Prompt: Pictures should be omitted from your copy. Everything else in the entries below must be restated word for word.

Data:
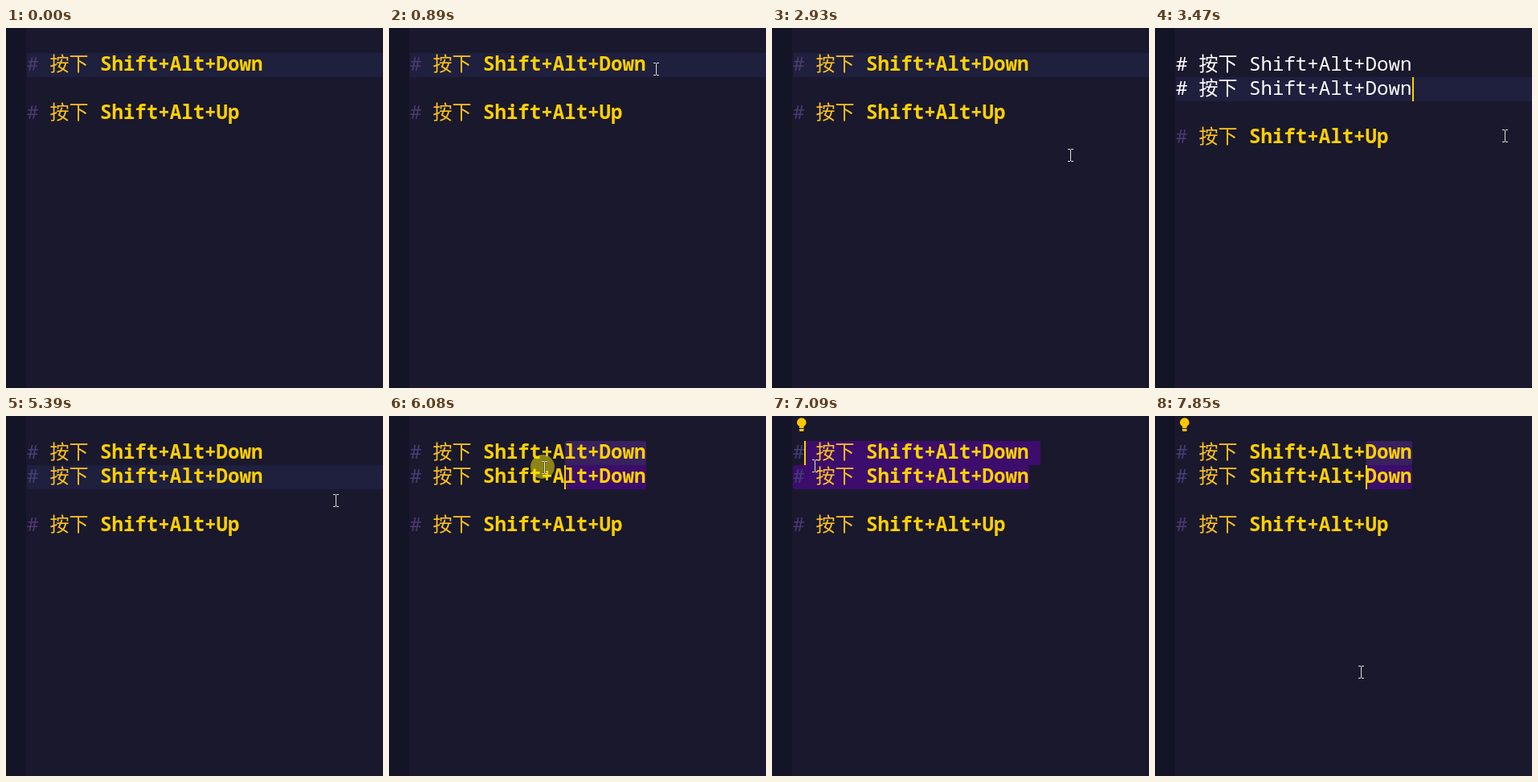
An HTML page that plays this animation: 469 by 447 pixels, repeating every 8000 ms.

```html
<!DOCTYPE html>
<html lang="zh">
<head>
<meta charset="utf-8">
<style>
html, body { margin: 0; width: 100%; height: 100%; overflow: hidden; background: #1a182d; }
svg { display: block; width: 469px; height: 447px; }
text { font: 24.1px "Noto Sans Mono", "Noto Sans CJK SC", "Noto Sans CJK", monospace; fill: #fff; }
.rich .han { font-weight: 500; fill: #ffc41c; }
.rich .key { font-weight: 700; fill: #ffd000; }
</style>
</head>
<body>
<svg id="stage" viewBox="0 0 469 447"></svg>
<script>
const LOOP = 8000, LEFT = 26, END = 320, CELL = 14.46;
const COPY = 3400, RECOLOR = 3540, PRESS = 5600, RELEASE = 6940;
const stage = document.getElementById('stage');

const smooth = k => k * k * (3 - 2 * k);
const easeOut = k => 1 - (1 - k) ** 3;

// Pointer strokes; each starts where the last one ended, "via" bends it
const strokes = [
  { from: 190, to: 960, end: [332, 51], via: [484, 285], ease: easeOut },
  { from: 1370, to: 1710, end: [332, 172] },
  { from: 2740, to: 3200, end: [435, 134] },
  { from: 5250, to: 5600, end: [325, 76], via: [410, 86] },
  { from: 5600, to: 6600, end: [45, 38], via: [185, 68] },
  { from: 6600, to: 6830, end: [32, 35] },
  { from: 6960, to: 7650, end: [256, 318] }
];

// Each caret blink: start and half period
const blinks = [[1225, 485], [3536, 464], [PRESS, 2000], [6930, 460]];

const columns = [LEFT, LEFT + CELL, 55, 79];
for (let i = 15; i >= 0; i--) columns.push(END - i * CELL);

const rowTop = row => 31 + 30 * row;
const rect = (x, y, w, h, fill, r = 0) =>
  `<rect x="${x}" y="${y}" width="${w}" height="${h}" rx="${r}" fill="${fill}"/>`;
const band = (x1, x2, row, fill) => rect(x1, rowTop(row), x2 - x1, 30, fill, 2.5);

function pointer(t) {
  let pos = [439, 434];
  for (const { from, to, end, via, ease = smooth } of strokes) {
    if (t < from) break;
    const k = ease(Math.min(1, (t - from) / (to - from)));
    pos = pos.map((a, i) => {
      const mid = via ? via[i] : (a + end[i]) / 2;
      return (1 - k) ** 2 * a + 2 * k * (1 - k) * mid + k * k * end[i];
    });
  }
  return pos;
}

function caretOn(t) {
  const last = blinks.filter(b => b[0] <= t).pop();
  return last && Math.floor((t - last[0]) / last[1]) % 2 === 0;
}

function caretAt(t) {
  if (t < PRESS) return [END, t < COPY ? 0 : 1];
  const [x, y] = pointer(t - 50);
  const near = columns.reduce((a, b) => Math.abs(b - x) < Math.abs(a - x) ? b : a);
  return [near, y < 61 ? 0 : 1];
}

function line(key, row, rich, hash) {
  return `<text y="${rowTop(row) + 22}" class="${rich ? 'rich' : ''}">` +
    `<tspan x="26" style="fill:${rich ? hash : '#fff'}">#</tspan>` +
    `<tspan class="han" x="54.5">按下</tspan>` +
    `<tspan class="key" x="117">Shift+Alt+${key}</tspan></text>`;
}

function selection(x, row) {
  const fill = '#3c0d6c';
  if (row === 0) return band(x, END + 14, 0, fill) + band(LEFT, END, 1, fill);
  return band(x, END, 0, '#37215f') + band(x, END, 1, fill);
}

function mouse(t) {
  const [x, y] = pointer(t).map(Math.round);
  const pressed = t >= 1230 && t < 1400 || t >= PRESS && t < RELEASE;
  const beam = 'd="M-3-7.5H0M1-7.5H4M.5-7V7M-3 7.5H0M1 7.5H4"';
  return (pressed ? `<circle cx="${x - 2}" cy="${y - 1}" r="15" fill="#fff000" opacity=".5"/>` : '') +
    `<g transform="translate(${x} ${y})" fill="none">` +
    `<path ${beam} stroke="#111" stroke-width="2" opacity=".5"/><path ${beam} stroke="#e4e4e4"/></g>`;
}

const bulb = '<path d="M34 15v-2.2C32 11.5 31 10 31 8a5.8 5.8 0 0 1 11.6 0c0 2-1 3.5-3 4.8V15z' +
  'M34 16h5.6v2q0 1-1 1h-3.6q-1 0-1-1z" fill="#ffc800"/>';

function draw(t) {
  const [x, row] = caretAt(t), copied = t >= COPY;
  const selecting = t >= PRESS && (row === 0 || x < END);
  const rich = t < COPY || t >= RECOLOR;
  const hash = copied ? '#413f76' : '#4b3b6e';

  let out = rect(0, 0, 469, 447, '#1a182d') + rect(0, 0, 25, 447, '#131527');
  out += selecting ? selection(x, row) : rect(LEFT, rowTop(row), 443, 30, '#1f1f3e');
  out += line('Down', 0, rich, hash);
  if (copied) out += line('Down', 1, rich, hash);
  out += line('Up', copied ? 3 : 2, true, '#4b3872');
  if (caretOn(t)) out += rect(Math.floor(x), rowTop(row), 2, 30, '#ffd000');
  if (t >= RELEASE) out += bulb;
  if (t >= 190) out += mouse(t);
  stage.innerHTML = out;
}

const start = performance.now();
function tick() {
  draw((performance.now() - start) % LOOP);
  requestAnimationFrame(tick);
}
tick();
</script>
</body>
</html>
```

Exercise response:
An HTML page that plays this animation: 469 by 447 pixels, repeating every 8000 ms.

```html
<!DOCTYPE html>
<html lang="zh">
<head>
<meta charset="utf-8">
<style>
html, body { margin: 0; width: 100%; height: 100%; overflow: hidden; background: #1a182d; }
svg { display: block; width: 469px; height: 447px; }
text { font: 24.1px "Noto Sans Mono", "Noto Sans CJK SC", "Noto Sans CJK", monospace; fill: #fff; }
.rich .han { font-weight: 500; fill: #ffc41c; }
.rich .key { font-weight: 700; fill: #ffd000; }
</style>
</head>
<body>
<svg id="stage" viewBox="0 0 469 447"></svg>
<script>
const LOOP = 8000, LEFT = 26, END = 320, CELL = 14.46;
const COPY = 3400, RECOLOR = 3540, PRESS = 5600, RELEASE = 6940;
const stage = document.getElementById('stage');

const smooth = k => k * k * (3 - 2 * k);
const easeOut = k => 1 - (1 - k) ** 3;

// Pointer strokes; each starts where the last one ended, "via" bends it
const strokes = [
  { from: 190, to: 960, end: [332, 51], via: [484, 285], ease: easeOut },
  { from: 1370, to: 1710, end: [332, 172] },
  { from: 2740, to: 3200, end: [435, 134] },
  { from: 5250, to: 5600, end: [325, 76], via: [410, 86] },
  { from: 5600, to: 6600, end: [45, 38], via: [185, 68] },
  { from: 6600, to: 6830, end: [32, 35] },
  { from: 6960, to: 7650, end: [256, 318] }
];

// Each caret blink: start and half period
const blinks = [[1225, 485], [3536, 464], [PRESS, 2000], [6930, 460]];

const columns = [LEFT, LEFT + CELL, 55, 79];
for (let i = 15; i >= 0; i--) columns.push(END - i * CELL);

const rowTop = row => 31 + 30 * row;
const rect = (x, y, w, h, fill, r = 0) =>
  `<rect x="${x}" y="${y}" width="${w}" height="${h}" rx="${r}" fill="${fill}"/>`;
const band = (x1, x2, row, fill) => rect(x1, rowTop(row), x2 - x1, 30, fill, 2.5);

function pointer(t) {
  let pos = [439, 434];
  for (const { from, to, end, via, ease = smooth } of strokes) {
    if (t < from) break;
    const k = ease(Math.min(1, (t - from) / (to - from)));
    pos = pos.map((a, i) => {
      const mid = via ? via[i] : (a + end[i]) / 2;
      return (1 - k) ** 2 * a + 2 * k * (1 - k) * mid + k * k * end[i];
    });
  }
  return pos;
}

function caretOn(t) {
  const last = blinks.filter(b => b[0] <= t).pop();
  return last && Math.floor((t - last[0]) / last[1]) % 2 === 0;
}

function caretAt(t) {
  if (t < PRESS) return [END, t < COPY ? 0 : 1];
  const [x, y] = pointer(t - 50);
  const near = columns.reduce((a, b) => Math.abs(b - x) < Math.abs(a - x) ? b : a);
  return [near, y < 61 ? 0 : 1];
}

function line(key, row, rich, hash) {
  return `<text y="${rowTop(row) + 22}" class="${rich ? 'rich' : ''}">` +
    `<tspan x="26" style="fill:${rich ? hash : '#fff'}">#</tspan>` +
    `<tspan class="han" x="54.5">按下</tspan>` +
    `<tspan class="key" x="117">Shift+Alt+${key}</tspan></text>`;
}

function selection(x, row) {
  const fill = '#3c0d6c';
  if (row === 0) return band(x, END + 14, 0, fill) + band(LEFT, END, 1, fill);
  return band(x, END, 0, '#37215f') + band(x, END, 1, fill);
}

function mouse(t) {
  const [x, y] = pointer(t).map(Math.round);
  const pressed = t >= 1230 && t < 1400 || t >= PRESS && t < RELEASE;
  const beam = 'd="M-3-7.5H0M1-7.5H4M.5-7V7M-3 7.5H0M1 7.5H4"';
  return (pressed ? `<circle cx="${x - 2}" cy="${y - 1}" r="15" fill="#fff000" opacity=".5"/>` : '') +
    `<g transform="translate(${x} ${y})" fill="none">` +
    `<path ${beam} stroke="#111" stroke-width="2" opacity=".5"/><path ${beam} stroke="#e4e4e4"/></g>`;
}

const bulb = '<path d="M34 15v-2.2C32 11.5 31 10 31 8a5.8 5.8 0 0 1 11.6 0c0 2-1 3.5-3 4.8V15z' +
  'M34 16h5.6v2q0 1-1 1h-3.6q-1 0-1-1z" fill="#ffc800"/>';

function draw(t) {
  const [x, row] = caretAt(t), copied = t >= COPY;
  const selecting = t >= PRESS && (row === 0 || x < END);
  const rich = t < COPY || t >= RECOLOR;
  const hash = copied ? '#413f76' : '#4b3b6e';

  let out = rect(0, 0, 469, 447, '#1a182d') + rect(0, 0, 25, 447, '#131527');
  out += selecting ? selection(x, row) : rect(LEFT, rowTop(row), 443, 30, '#1f1f3e');
  out += line('Down', 0, rich, hash);
  if (copied) out += line('Down', 1, rich, hash);
  out += line('Up', copied ? 3 : 2, true, '#4b3872');
  if (caretOn(t)) out += rect(Math.floor(x), rowTop(row), 2, 30, '#ffd000');
  if (t >= RELEASE) out += bulb;
  if (t >= 190) out += mouse(t);
  stage.innerHTML = out;
}

const start = performance.now();
function tick() {
  draw((performance.now() - start) % LOOP);
  requestAnimationFrame(tick);
}
tick();
</script>
</body>
</html>
```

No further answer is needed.